Even with Monday’s vote, the plan is still considered a “living document” that could change in the coming months, particularly as the Council must approve other zoning policies.
“It’s a 2040 plan,” Eiselt said. “Nobody expects the city is going to change overnight.”
Council members anticipate more disagreements as they work on developing maps for land use in different neighborhoods, parks, commercial centers and other areas.
The fiercest 2040 plan dispute revolved around a policy allowing higher-density housing units, including duplexes and triplexes, into traditionally single-family neighborhoods.
The wording, as approved on Monday, also permits tiny homes and accessory dwelling units alongside single-family homes.
Watlington’s substitute motion to remove the provision, pending a land use and economic feasibility study, failed.
Johnson, who favored that approach, noted the plan does not guarantee multifamily units will be affordable — and that the study would likely take just six to eight weeks. Without that type of data, Johnson said, city leaders have no concrete way of knowing if the plan could, in fact, improve equity.
“We believe this is the time to protect neighborhoods,” Johnson said.
Planning Committee chairperson Sam Spencer, addressing the City Council on Monday, said he opposed Watlington’s approach to separate key provisions in the plan.
“Increasing housing supply is a tried and true method of increasing affordability,” Spencer said.
Opponents caution this policy will only accelerate gentrification and harm the neighborhoods Charlotte leaders are hoping to protect. But supporters of the change say it will help assuage the city’s affordable housing crisis and desegregate neighborhoods.
Bokhari offered a “deep apology” to Charlotte residents, saying he “tried so hard” and “fought so hard” against the plan’s adoption. For weeks, he asked for all references to single-family zoning to be removed from the document until more information was available.
“Charlotte is going to become all the bad parts of living in Atlanta,” Bokhari said.
The final draft of the 2040 plan now calls for the creation of an anti-displacement commission to formulate strategies for protecting vulnerable residents.

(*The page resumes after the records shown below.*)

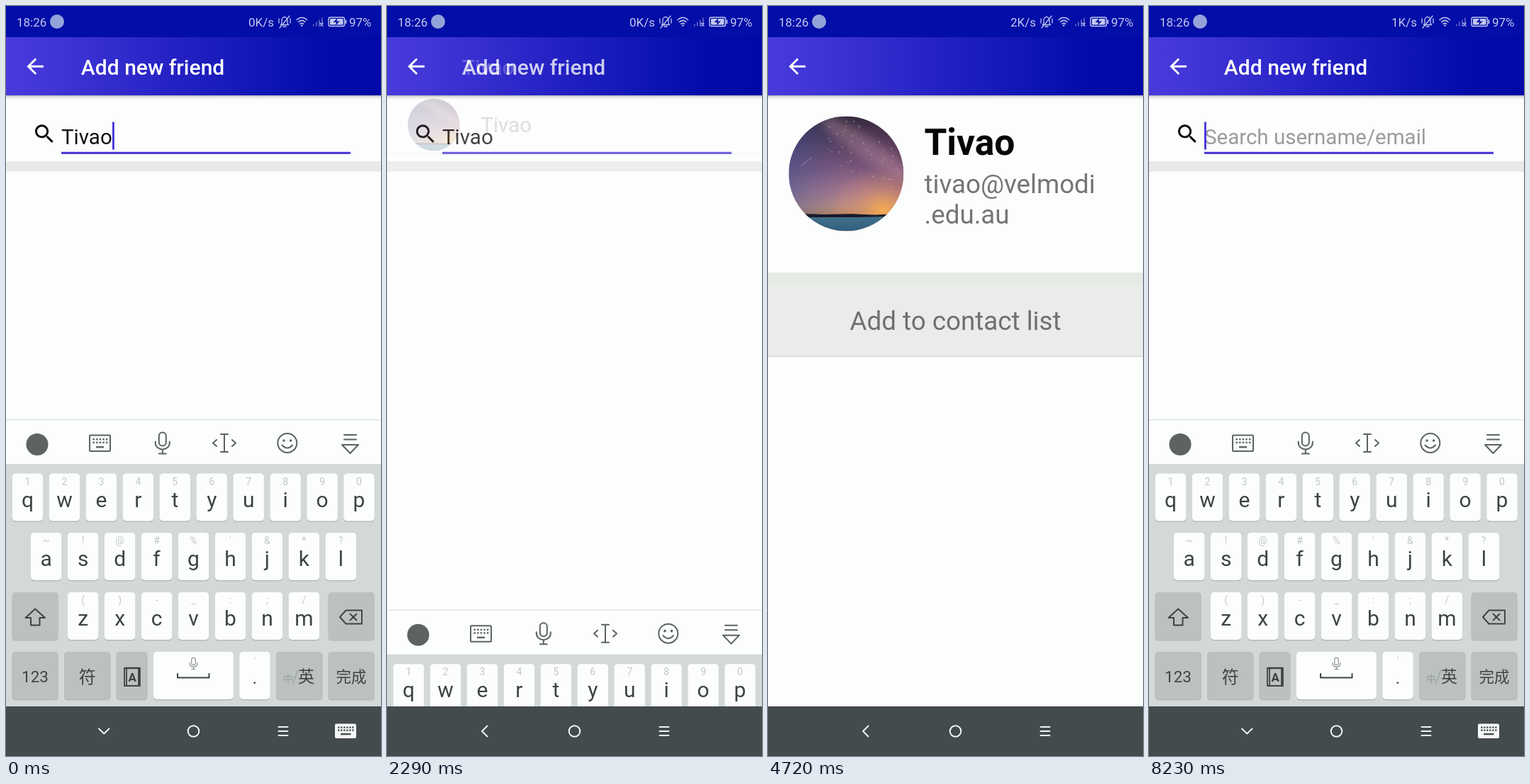
An HTML page that plays this animation: 529 px wide and 1058 px high, repeating every 8630 ms.

```html
<!DOCTYPE html>
<html lang="en">
<head>
<meta charset="utf-8">
<title>Add new friend</title>
<style>
  html, body { margin: 0; width: 100%; height: 100%; overflow: hidden; background: #fcfdfd; }
  svg { display: block; width: 100vw; height: 100vh; }
  text { font-family: Roboto, "Noto Sans CJK SC", "Noto Sans CJK JP", sans-serif; }
  .line { fill: none; stroke-linecap: round; stroke-linejoin: round; }
</style>
</head>
<body>
<svg id="stage" viewBox="0 0 529 1058" preserveAspectRatio="none"></svg>
<script>
const LOOP = 8630;
const NAME = "Tivao";
const stage = document.getElementById("stage");

const rect = (x, y, w, h, fill, extra = "") =>
  `<rect x="${x}" y="${y}" width="${w}" height="${h}" fill="${fill}" ${extra}/>`;
const text = (x, y, size, fill, content, extra = "") =>
  `<text x="${x}" y="${y}" font-size="${size}" fill="${fill}" ${extra}>${content}</text>`;
const centered = (x, y, size, fill, content, extra = "") =>
  text(x, y, size, fill, content, `text-anchor="middle" ${extra}`);
const line = (d, stroke, width, extra = "") =>
  `<path class="line" d="${d}" stroke="${stroke}" stroke-width="${width}" ${extra}/>`;
const circle = (x, y, r, fill, extra = "") =>
  `<circle cx="${x}" cy="${y}" r="${r}" fill="${fill}" ${extra}/>`;
const group = (id, content, extra = "") => `<g id="${id}" ${extra}>${content}</g>`;
const stops = list => list.map(([at, color, alpha = 1]) =>
  `<stop offset="${at}" stop-color="${color}" stop-opacity="${alpha}"/>`).join("");

function seeded(seed) {
  return () => (seed = (seed * 16807) % 2147483647) / 2147483647;
}

function nightSky() {
  const random = seeded(41);
  let stars = "";
  for (let i = 0; i < 70; i++) {
    const along = random(), spread = (random() + random() - 1) * 22;
    stars += circle((35 + along * 62 + spread * 0.5).toFixed(1), (8 + along * 42 - spread).toFixed(1),
      (0.25 + random() * 0.4).toFixed(2), "#f3d9dc", 'opacity=".45"');
  }
  return `<symbol id="sky" viewBox="0 0 100 100"><g clip-path="url(#round)">
    ${rect(0, 0, 100, 100, "url(#dusk)")}
    ${rect(0, 0, 100, 100, "url(#cool)")}
    ${rect(0, 0, 100, 86, "url(#glow)")}
    <ellipse cx="68" cy="28" rx="48" ry="9" fill="#d7a6b4" opacity=".32" transform="rotate(34 68 28)" filter="url(#soft)"/>
    ${stars}
    ${line("M11 43L20 36", "#c9a5c4", 0.6, 'opacity=".6"')}
    ${rect(0, 86, 100, 14, "url(#water)")}
    <path d="M0 84.5L30 85.5L55 85L75 86L100 84.5V87L60 88L0 88Z" fill="#19192a"/>
  </g></symbol>`;
}

const defs = `<defs>
  <linearGradient id="bar">${stops([[0, "#483bdb"], [0.2, "#3a31d2"], [0.45, "#2421c3"], [0.7, "#0f15b3"], [0.85, "#030ba8"], [1, "#0209a6"]])}</linearGradient>
  <linearGradient id="shade" x2="0" y2="1">${stops([[0, "#000", 0.3], [0.4, "#000", 0.1], [1, "#000", 0]])}</linearGradient>
  <linearGradient id="dusk" x2="0" y2="1">${stops([[0, "#30242f"], [0.22, "#533a55"], [0.45, "#805778"], [0.65, "#ad7b8b"], [0.78, "#c69380"], [0.86, "#c98f58"]])}</linearGradient>
  <linearGradient id="cool">${stops([[0, "#344f96", 0.5], [0.5, "#50559a", 0.12], [1, "#60324c", 0.25]])}</linearGradient>
  <radialGradient id="glow" cx=".82" cy=".95" r=".45">${stops([[0, "#ffb04d", 0.9], [0.5, "#e79b6a", 0.4], [1, "#d99080", 0]])}</radialGradient>
  <linearGradient id="water" x2="0" y2="1">${stops([[0, "#42718b"], [1, "#315f80"]])}</linearGradient>
  <filter id="soft" x="-.3" y="-1" width="1.6" height="3"><feGaussianBlur stdDeviation="4"/></filter>
  <clipPath id="round"><circle cx="50" cy="50" r="50"/></clipPath>
  ${nightSky()}
</defs>`;

const avatar = (x, y, size) => `<use href="#sky" x="${x}" y="${y}" width="${size}" height="${size}"/>`;

const page = title =>
  rect(0, 43, 529, 945, "#fcfdfd") +
  rect(0, 126, 529, 6, "url(#shade)") +
  rect(0, 43, 529, 83, "url(#bar)") +
  `<path transform="translate(23.5 67.6) scale(1.47)" fill="#fff" d="M20 11H7.83l5.59-5.59L12 4l-8 8 8 8 1.41-1.41L7.83 13H20v-2z"/>` +
  text(105.8, 96.5, 30, "#fff", title, 'font-weight="500"');

const searchPage = page("Add new friend") +
  `<path transform="translate(36.6 162.8) scale(1.47)" fill="#080808" d="M15.5 14h-.79l-.28-.27C15.41 12.59 16 11.11 16 9.5 16 5.91 13.09 3 9.5 3S3 5.91 3 9.5 5.91 16 9.5 16c1.61 0 3.09-.59 4.23-1.57l.27.28v.79l5 4.99L20.49 19l-4.99-5zm-6 0C7.01 14 5 11.99 5 9.5S7.01 5 9.5 5 14 7.01 14 9.5 11.99 14 9.5 14z"/>` +
  `<text id="query" x="78" y="194.5" font-size="29.5"></text>` +
  rect(78, 205.8, 408, 3, "#4434d6") +
  rect(150, 163.5, 2.8, 39, "#4434d6", 'id="cursor"') +
  rect(0, 219, 529, 14.5, "#e8eae8");

const listPage = page(NAME) +
  avatar(29.3, 130.7, 73.5) +
  text(132.3, 178, 29.5, "#737373", NAME) +
  rect(0, 207.3, 529, 1.4, "#d7dad9");

const profilePage = page("") +
  avatar(29.3, 155.5, 162) +
  text(220.5, 210, 51.5, "#050505", NAME, 'font-weight="700"') +
  text(220.5, 264, 36.75, "#757575", "tivao@velmodi") +
  text(220.5, 307, 36.75, "#757575", ".edu.au") +
  rect(0, 376, 529, 15, "#e6eae5") +
  rect(0, 391, 529, 103, "#eaece9", 'id="press"') +
  rect(0, 493.5, 529, 1.6, "#d6d9d5") +
  centered(264.5, 456.5, 36.75, "#6f716f", "", 'id="action"');

const INK = "#3e4343", ICON = "#5d6262", HINT = "#c3c7c7";

const key = (x, y, w, fill, extra = "") =>
  rect(x, y + 1.6, w, 67, "#b5bbbb", 'rx="5"') + rect(x, y, w, 67, fill, `rx="5" ${extra}`);

function letterRow(x, y, letters, hints) {
  return [...letters].map((letter, i) => {
    const left = x + i * 51.95, mid = left + 21.7;
    return key(left, y, 43.4, "#fcfdfd") +
      centered(mid, y + 16, 14, HINT, hints[i].replace("&", "&amp;")) +
      centered(mid, y + 47, 30, INK, letter);
  }).join("");
}

const dots = (x, y, columns, rows, step, fill, size) =>
  Array.from({ length: columns * rows }, (_, i) =>
    rect(x + (i % columns) * step, y + Math.floor(i / columns) * step, size, size, fill)).join("");

const microphone = (x, y, scale, color) => `<g transform="translate(${x} ${y}) scale(${scale})">
  <rect class="line" x="-5" y="-15" width="10" height="19" rx="5" stroke="${color}" stroke-width="2"/>
  ${line("M-10 -2V0A10 9 0 0 0 10 0V-2M0 9V15M-5 15H5", color, 2)}</g>`;

function toolbar() {
  return rect(0, 583, 529, 63, "#fcfdfd") + rect(0, 583, 529, 1.2, "#dce0df") +
    circle(44, 618.5, 15.5, ICON) +
    rect(118, 605.5, 29, 22.5, "none", `rx="1" stroke="${ICON}" stroke-width="2"`) +
    dots(122.5, 610, 5, 2, 4.6, ICON, 2.4) + rect(127, 621, 11, 2.4, ICON) +
    microphone(220.8, 616.5, 1, ICON) +
    line("M303 604H313M308 604V629M303 629H313M297 612L292 616.5L297 621M319 612L324 616.5L319 621", ICON, 2) +
    circle(396.8, 616.5, 13.5, "none", `stroke="${ICON}" stroke-width="2"`) +
    circle(392, 613, 1.8, ICON) + circle(401.6, 613, 1.8, ICON) +
    line("M389.5 619.5Q396.8 627.5 404 619.5", ICON, 2) +
    line("M477 605H494M477 611.5H494M474 619H497L485.5 631Z", ICON, 2);
}

function keyboard() {
  const gray = "#bbc1c1";
  return toolbar() + rect(0, 646, 529, 342, "#d3d9d8") +
    letterRow(8.8, 659.5, "qwertyuiop", "1234567890") +
    letterRow(35, 743, "asdfghjkl", "~!@#%'&*?") +
    letterRow(87, 827, "zxcvbnm", "()-_:;/") +
    key(8.5, 827, 65.5, gray) +
    line("M41.2 850.5L55 863H47.5V873.5H35V863H27.5Z", INK, 2) +
    key(454.5, 827, 65.5, gray) +
    line("M471 862L479.5 852.5H502V871.5H479.5ZM485.5 857.5L494.5 866.5M494.5 857.5L485.5 866.5", INK, 1.9) +
    key(8.5, 911, 65.5, gray) + centered(41, 954, 22.5, INK, "123") +
    key(82, 911, 65.5, gray) + centered(114.7, 955, 24, INK, "符") +
    key(155.5, 911, 44, gray) +
    line("M167 934H187V959H167ZM170 934V959", INK, 1.8) +
    line("M168 934H188.5V959", INK, 2.6) + centered(178.3, 953, 17, INK, "A", 'font-weight="700"') +
    key(208, 911, 112.8, "#fcfdfd") + microphone(264.5, 927.5, 0.55, "#858989") +
    line("M242 942V947.5H286.5V942", INK, 2) +
    key(329.3, 911, 43.4, "#fcfdfd") + centered(351, 929, 14, HINT, "'") + centered(351, 956, 24, INK, ".") +
    key(381, 911, 65.5, gray) + text(391, 954, 14, "#979d9d", "中") +
    line("M404.5 957L411.5 937", "#979d9d", 1.2) + text(412, 954, 23, INK, "英") +
    key(454.5, 911, 65.5, gray, 'id="done"') + centered(487, 954, 21.5, INK, "完成");
}

function statusBar() {
  const pale = "#c2c8f0";
  const bars = [0, 1, 2, 3].map(i =>
    rect(433 + i * 4, 25.5 - i * 3, 1.8, 3 + i * 3, pale, 'opacity=".45"')).join("");
  return rect(0, 0, 529, 44, "#030da7") +
    text(15, 28.5, 17, pale, "18:26") +
    circle(72, 22, 10, "#93a3d9") +
    text(342, 28.5, 17, pale, "0K/s", 'id="speed"') +
    line("M387.5 26.5H398.5L397 24V20A4 4.5 0 0 0 389 20V24ZM391 29H395M386 31L400 14M385 18V24M401 18V24", pale, 1.3) +
    line("M410 19.5Q417.3 13 424.6 19.5M412.5 22.5Q417.3 18.3 422 22.5M415 25.2Q417.3 23.3 419.6 25.2", pale, 1.5) +
    circle(417.3, 27.5, 1.2, pale) +
    group("traffic", line("M424 23.5V29M422.5 25L424 23.5L425.5 25M422.5 27.5L424 29L425.5 27.5", pale, 1.1)) +
    bars + line("M443 24L447 28M447 24L443 28", pale, 1.3) +
    rect(455, 16, 22.5, 12.5, "none", `rx="2.5" stroke="${pale}" stroke-width="1.4"`) +
    rect(457, 18, 18.5, 8.5, pale, 'rx="1"') + rect(478.5, 19.5, 1.8, 5.5, pale) +
    `<path d="M467.5 17L461.5 23H466L464.5 27.5L471 21.5H466.5Z" fill="#030da7"/>` +
    text(484, 28.5, 17, pale, "97%");
}

const navBar = rect(0, 988, 529, 70, "#434b4c") +
  line("", "#f2f4f4", 1.9, 'id="back"') +
  circle(264.5, 1023, 7.8, "none", 'stroke="#f2f4f4" stroke-width="2"') +
  line("M384.5 1017H397.5M384.5 1023H397.5M384.5 1029H397.5", "#f2f4f4", 1.9) +
  group("switcher", rect(464, 1012.5, 30, 20.5, "#f6f8f8", 'rx="2"') +
    dots(468.2, 1016.5, 6, 2, 4, "#434b4c", 2.3) + rect(472, 1026, 14.5, 2.3, "#434b4c"));

stage.innerHTML = defs + group("search", searchPage) + group("list", listPage) +
  group("profile", profilePage) + group("keys", keyboard()) + statusBar() + navBar;

const part = Object.fromEntries([...stage.querySelectorAll("[id]")].map(node => [node.id, node]));
const show = (id, visible) => part[id].setAttribute("visibility", visible ? "visible" : "hidden");
const set = (id, name, value) => part[id].setAttribute(name, value);
const within = (t, from, to) => t >= from && t < to;
const ease = (t, from, to) => {
  const k = Math.min(1, Math.max(0, (t - from) / (to - from)));
  return k * k * (3 - 2 * k);
};
const fade = (id, opacity) => {
  set(id, "opacity", opacity);
  set(id, "display", opacity > 0 ? "inline" : "none");
};

function draw(t) {
  const returned = t >= 6200;
  const typed = !returned;

  fade("list", returned ? 0 : ease(t, 2200, 2500));
  fade("profile", ease(t, 3860, 4130) - ease(t, 6200, 6460));

  const drop = ease(t, 2120, 2400) - ease(t, 6360, 6680);
  set("keys", "transform", `translate(0 ${405 * drop})`);
  set("keys", "display", drop < 1 ? "inline" : "none");
  set("done", "fill", within(t, 1890, 2020) ? "#a5abab" : "#bbc1c1");

  part.query.textContent = typed ? NAME : "Search username/email";
  set("query", "fill", typed ? "#111" : "#9a9c9b");
  set("cursor", "x", typed ? 150 : 78);
  show("cursor", t < 400 || within(t, 940, 1480) || within(t, 6200, 6750) ||
    within(t, 7290, 7830) || t >= 8230);

  part.action.textContent = t < 4990 ? "Add to contact list" : "Invitation Sent";
  set("press", "opacity", t < 4720 ? 0 : 1 - ease(t, 4880, 5260));

  part.speed.textContent = t < 2430 ? "0K/s" : t < 5800 ? "2K/s" : "1K/s";
  show("traffic", within(t, 3510, 4180) || within(t, 5800, 6880));

  const keysOpen = drop < 0.5;
  set("back", "d", keysOpen ? "M131 1019.5L138.3 1026.5L145.5 1019.5" : "M141.5 1015.5L134 1023L141.5 1030.5");
  show("switcher", keysOpen);
}

const start = performance.now();
function tick() {
  draw((performance.now() - start) % LOOP);
  requestAnimationFrame(tick);
}
tick();
</script>
</body>
</html>
```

Graham, who chairs the Council’s Great Neighborhoods Committee, said the plan makes “our community a lot more inclusive,” citing neighborhoods like Druid Hills, Washington Heights and Lincoln Heights.
“I would not do anything that would destroy, hurt or stunt their growth...” Graham said. “The plan’s not perfect. But it moves us forward.”
The city, for now, will not restrict building heights in uptown, another controversial part of the 2040 plan that some feared would hamper Charlotte’s businesses recruitment efforts.
That was scrapped from the plan’s first draft, but the final iteration does stipulate regional activity centers outside of uptown — including the former Eastland Mall site — “should be developed with benefits to the community.”
Jaiyeoba, Charlotte’s planning director, said the plan attempts to distinguish between more general “benefits to the community,” like affordable housing, versus formal agreements requiring developers to provide open space or child care, among other amenities.
Neighborhood leaders and other opponents say the policy’s wording does not go far enough to ensure equitable growth, especially in marginalized communities.
Some Council members are also wary the murky language could signal false promises to residents — and possibly expose the city to legal challenges.
Subsequent planning phases for the 2040 plan, including the Unified Development Ordinance, must be finalized by next year. As some Council members see it, the timeline gives city leaders a buffer to address unforeseen problems.
“A lot of my colleagues say we don’t have the the data (and) we don’t have the answers,” Graham said. “That’s what the UDO is for.”